And there you have it:  a sweet surprise that will enchant budding cheerleaders everywhere.  And for extra fun, check out A Couple of Craft Addicts Scrap Skirt tutorial and make one of these to go with it:

Get Scrap Busting!  (Oh, and if  you see copies of these projects floating around Etsy in a few months time, do feel free to link to this post and taunt the vendors about their super-original ideas! Hee Hee Hee…)

Hiatus

Quick post to say I’ll be taking a social media hiatus while I deal with some RL issues.  Should you need to get in touch, you can email stacy@re-creations-project.org or phone/text (07729) 459025.  Mobile signals here are unpredictable, so please be patient!  I hope to see you when I come out the other side.

A Scrappy Weekend

Gallery

This gallery contains 12 photos.

During the preparations for Wedstival 2012,I posted this random photo of a DIY scrap lampshade, and promised a tutorial to follow.  Well, I’m just now getting caught up on my blogging backlog, so here goes!  The plan was to create … Continue reading

More Scrapbusting (with style!)

This week will be a continued effort to chip away at the massive amount of scraps that the group has built up while working on the wedding.  If you’re anything like us, you may have a few bits of your favourite fabric lurking in the cupboard too.  We’ve found a few great ways to put them to good use!  Here are a couple of bits that we’re working on and several ideas we haven’t even started yet!

1.  Think Christmas.  (I know it’s August, but that’s one holiday with a nasty habit of sneaking up on us!  Luckily, Zakka Life offer this fab, kid-friendly tutorial for turning your scrap stash into holiday cheer!

2.  More wreaths. Whether its for Christmas or just a pretty decoration with some of your favourite fabrics, scraps can become beautiful wreaths.  You can even use the same technique linked above!    Handy tip:  Follow Rod’s example and use some leftover pipe insulation as a wreath form.  With some creativity (and electrical tape) you can create lovely shapes like his signature love heart.    Rod would also like you to know that his wreath (above, left) will be available in the group’s Etsy Shop later today.
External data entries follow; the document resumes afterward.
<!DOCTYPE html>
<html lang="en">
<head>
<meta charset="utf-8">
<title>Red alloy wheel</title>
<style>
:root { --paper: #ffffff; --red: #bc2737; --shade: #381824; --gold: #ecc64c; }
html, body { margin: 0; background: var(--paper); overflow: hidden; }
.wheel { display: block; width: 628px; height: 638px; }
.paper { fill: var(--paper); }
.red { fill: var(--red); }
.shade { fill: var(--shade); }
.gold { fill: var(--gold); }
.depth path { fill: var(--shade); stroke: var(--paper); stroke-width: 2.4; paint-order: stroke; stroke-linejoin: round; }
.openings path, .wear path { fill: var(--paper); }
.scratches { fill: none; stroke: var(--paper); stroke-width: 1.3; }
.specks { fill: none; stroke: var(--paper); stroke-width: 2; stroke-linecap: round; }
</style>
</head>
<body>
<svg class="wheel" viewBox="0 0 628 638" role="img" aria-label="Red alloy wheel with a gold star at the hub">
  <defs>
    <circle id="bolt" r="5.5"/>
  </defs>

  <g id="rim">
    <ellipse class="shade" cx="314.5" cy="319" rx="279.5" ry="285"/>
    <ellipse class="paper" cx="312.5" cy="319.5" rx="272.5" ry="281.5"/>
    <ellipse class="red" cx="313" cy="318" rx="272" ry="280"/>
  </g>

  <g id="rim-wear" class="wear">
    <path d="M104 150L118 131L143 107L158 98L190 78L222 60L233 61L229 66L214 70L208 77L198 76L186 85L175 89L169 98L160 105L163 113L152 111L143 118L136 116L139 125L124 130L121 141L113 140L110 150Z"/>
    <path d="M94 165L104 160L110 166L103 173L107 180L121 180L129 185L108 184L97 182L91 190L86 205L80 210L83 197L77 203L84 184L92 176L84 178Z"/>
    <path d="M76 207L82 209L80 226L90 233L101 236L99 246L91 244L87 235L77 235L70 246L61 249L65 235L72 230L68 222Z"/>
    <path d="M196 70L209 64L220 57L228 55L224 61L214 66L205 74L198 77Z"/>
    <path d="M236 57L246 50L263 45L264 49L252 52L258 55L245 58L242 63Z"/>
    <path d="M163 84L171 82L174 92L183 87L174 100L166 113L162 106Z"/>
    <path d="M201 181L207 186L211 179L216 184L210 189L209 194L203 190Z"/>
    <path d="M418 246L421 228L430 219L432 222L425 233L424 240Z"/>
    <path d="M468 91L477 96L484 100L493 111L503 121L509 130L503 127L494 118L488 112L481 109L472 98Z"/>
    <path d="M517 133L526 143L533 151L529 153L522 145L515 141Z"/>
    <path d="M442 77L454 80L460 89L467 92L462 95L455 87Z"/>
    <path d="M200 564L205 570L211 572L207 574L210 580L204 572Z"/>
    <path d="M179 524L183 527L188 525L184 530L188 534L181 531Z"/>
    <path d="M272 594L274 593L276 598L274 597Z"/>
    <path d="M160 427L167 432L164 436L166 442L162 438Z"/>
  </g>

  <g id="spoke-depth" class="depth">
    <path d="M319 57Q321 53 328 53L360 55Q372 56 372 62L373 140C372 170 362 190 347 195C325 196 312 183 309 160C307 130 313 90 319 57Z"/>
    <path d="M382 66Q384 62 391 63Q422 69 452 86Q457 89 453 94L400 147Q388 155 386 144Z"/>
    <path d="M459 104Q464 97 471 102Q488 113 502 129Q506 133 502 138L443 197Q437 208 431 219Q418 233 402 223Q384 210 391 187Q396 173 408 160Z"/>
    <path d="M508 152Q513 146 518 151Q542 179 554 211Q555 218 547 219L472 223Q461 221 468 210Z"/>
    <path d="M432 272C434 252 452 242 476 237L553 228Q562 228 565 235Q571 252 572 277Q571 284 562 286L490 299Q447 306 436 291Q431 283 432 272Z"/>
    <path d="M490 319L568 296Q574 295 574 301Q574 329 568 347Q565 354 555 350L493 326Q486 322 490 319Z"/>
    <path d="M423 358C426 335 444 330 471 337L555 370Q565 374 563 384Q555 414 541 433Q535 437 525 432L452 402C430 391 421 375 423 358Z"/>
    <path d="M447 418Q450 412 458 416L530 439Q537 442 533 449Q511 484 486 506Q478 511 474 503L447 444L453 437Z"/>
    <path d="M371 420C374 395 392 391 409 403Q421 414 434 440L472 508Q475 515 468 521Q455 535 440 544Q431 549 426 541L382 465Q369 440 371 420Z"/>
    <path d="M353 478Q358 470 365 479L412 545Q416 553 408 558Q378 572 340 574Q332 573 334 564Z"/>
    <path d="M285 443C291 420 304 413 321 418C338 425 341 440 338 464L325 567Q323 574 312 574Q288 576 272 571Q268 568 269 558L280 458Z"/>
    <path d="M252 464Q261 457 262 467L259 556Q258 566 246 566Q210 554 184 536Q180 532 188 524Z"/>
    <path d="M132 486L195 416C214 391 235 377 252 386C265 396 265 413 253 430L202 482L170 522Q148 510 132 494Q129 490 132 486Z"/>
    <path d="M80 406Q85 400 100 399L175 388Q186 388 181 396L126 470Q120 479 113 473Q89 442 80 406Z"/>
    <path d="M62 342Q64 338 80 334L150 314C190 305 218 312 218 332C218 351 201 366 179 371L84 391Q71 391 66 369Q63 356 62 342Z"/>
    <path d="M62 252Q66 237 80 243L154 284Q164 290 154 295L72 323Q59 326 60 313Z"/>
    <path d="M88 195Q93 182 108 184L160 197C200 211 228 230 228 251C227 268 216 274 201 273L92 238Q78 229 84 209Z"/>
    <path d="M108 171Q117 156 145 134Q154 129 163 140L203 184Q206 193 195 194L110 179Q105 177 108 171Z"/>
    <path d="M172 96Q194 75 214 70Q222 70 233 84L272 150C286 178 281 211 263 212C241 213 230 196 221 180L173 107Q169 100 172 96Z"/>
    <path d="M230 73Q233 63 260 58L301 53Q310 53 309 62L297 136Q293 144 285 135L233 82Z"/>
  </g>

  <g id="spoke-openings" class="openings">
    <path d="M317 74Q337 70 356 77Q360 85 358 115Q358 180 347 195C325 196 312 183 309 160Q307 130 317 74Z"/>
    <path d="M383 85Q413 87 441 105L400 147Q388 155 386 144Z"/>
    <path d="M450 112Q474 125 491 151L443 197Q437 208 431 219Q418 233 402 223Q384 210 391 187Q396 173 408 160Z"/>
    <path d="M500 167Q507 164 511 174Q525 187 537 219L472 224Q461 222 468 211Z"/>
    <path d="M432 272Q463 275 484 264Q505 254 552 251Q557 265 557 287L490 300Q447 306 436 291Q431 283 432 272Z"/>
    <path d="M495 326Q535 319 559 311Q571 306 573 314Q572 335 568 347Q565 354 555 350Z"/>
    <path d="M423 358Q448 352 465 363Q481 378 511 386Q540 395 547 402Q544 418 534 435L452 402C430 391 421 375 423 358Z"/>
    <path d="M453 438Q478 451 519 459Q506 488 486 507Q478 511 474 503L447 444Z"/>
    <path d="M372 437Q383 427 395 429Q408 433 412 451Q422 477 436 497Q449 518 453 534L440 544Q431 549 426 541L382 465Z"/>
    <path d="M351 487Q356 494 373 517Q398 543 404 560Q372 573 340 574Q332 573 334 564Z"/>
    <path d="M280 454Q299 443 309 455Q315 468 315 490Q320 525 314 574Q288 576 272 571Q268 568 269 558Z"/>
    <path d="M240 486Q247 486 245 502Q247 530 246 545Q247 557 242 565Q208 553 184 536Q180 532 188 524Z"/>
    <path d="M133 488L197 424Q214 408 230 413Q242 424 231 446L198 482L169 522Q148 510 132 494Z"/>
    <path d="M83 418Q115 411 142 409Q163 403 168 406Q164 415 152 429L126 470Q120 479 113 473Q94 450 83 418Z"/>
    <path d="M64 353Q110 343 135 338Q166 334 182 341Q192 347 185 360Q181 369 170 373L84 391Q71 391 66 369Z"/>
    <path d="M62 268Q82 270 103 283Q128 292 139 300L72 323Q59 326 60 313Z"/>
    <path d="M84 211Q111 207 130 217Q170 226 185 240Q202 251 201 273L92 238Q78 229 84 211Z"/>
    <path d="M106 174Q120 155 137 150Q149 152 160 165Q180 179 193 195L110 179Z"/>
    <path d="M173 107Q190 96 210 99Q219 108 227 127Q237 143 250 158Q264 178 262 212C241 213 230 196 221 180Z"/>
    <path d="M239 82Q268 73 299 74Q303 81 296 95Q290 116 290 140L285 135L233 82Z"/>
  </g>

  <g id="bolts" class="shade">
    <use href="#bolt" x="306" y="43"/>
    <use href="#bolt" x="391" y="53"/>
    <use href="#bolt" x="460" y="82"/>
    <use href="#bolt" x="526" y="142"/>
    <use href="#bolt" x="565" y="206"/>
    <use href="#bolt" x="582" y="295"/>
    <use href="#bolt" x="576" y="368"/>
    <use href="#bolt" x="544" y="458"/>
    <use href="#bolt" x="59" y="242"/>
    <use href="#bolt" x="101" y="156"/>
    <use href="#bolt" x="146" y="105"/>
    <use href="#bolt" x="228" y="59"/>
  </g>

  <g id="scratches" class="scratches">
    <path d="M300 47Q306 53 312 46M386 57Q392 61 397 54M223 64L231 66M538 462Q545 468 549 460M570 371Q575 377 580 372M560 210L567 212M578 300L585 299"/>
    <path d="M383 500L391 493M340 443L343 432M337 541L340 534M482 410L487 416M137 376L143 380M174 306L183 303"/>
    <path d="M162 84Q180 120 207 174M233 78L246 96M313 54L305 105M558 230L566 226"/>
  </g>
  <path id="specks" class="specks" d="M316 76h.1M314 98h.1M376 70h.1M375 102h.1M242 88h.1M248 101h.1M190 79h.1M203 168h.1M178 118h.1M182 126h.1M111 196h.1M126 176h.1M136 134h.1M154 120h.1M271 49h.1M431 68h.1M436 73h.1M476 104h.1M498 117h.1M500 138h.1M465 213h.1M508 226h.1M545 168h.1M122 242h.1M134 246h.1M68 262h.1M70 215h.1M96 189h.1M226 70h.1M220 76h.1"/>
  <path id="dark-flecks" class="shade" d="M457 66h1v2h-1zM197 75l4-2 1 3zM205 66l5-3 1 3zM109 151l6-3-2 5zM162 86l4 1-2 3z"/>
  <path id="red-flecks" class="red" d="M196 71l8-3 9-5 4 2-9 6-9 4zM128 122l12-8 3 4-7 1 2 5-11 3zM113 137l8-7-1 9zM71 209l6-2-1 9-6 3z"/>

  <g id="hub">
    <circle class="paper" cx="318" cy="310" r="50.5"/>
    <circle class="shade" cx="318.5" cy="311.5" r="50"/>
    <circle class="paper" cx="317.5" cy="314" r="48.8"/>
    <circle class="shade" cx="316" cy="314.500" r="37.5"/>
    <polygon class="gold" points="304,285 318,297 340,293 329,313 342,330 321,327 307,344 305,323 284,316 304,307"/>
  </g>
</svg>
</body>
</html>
3.  What, you still have more scraps?  Don’t Panic!  Over at The Cart Before the Horse, we found this amazing idea for a fabric scrap mosaic, created by Jo James.  I can’t wait to try one of these.


4.  And finally, if you still haven’t managed to bust your way through your scrap stash… Then it’s time to pull out the big guns.  Uber genius Suzanne Zing at Notes from the Patch posted this amazing tutorial on how to create this gorgeous shag rag rug:  DSC_2315dIt’s so fluffy, I just want to give it a hug!  So that’s what I’m going to be starting on, just as soon as i can get my hands on some plastic fencing.  Boy, and I thought my fingers were tired after tying the bunting!

5.  Scrap busting doesn’t just apply to fabric, either!  Remember these?

(I know, how can you forget when I keep showing them to you?) Anyway, you didn’t think we threw away the bowl part of the wine glass, did you?  Not when we could make these:

Now those are some serious glasses, for some serious wine!  And that lonely saucer in lurking in the cupboard?  Say hello to your new display piece!

saucer candleholderPhew!  After all that scrap-busting I have only one problem:  I need more scraps!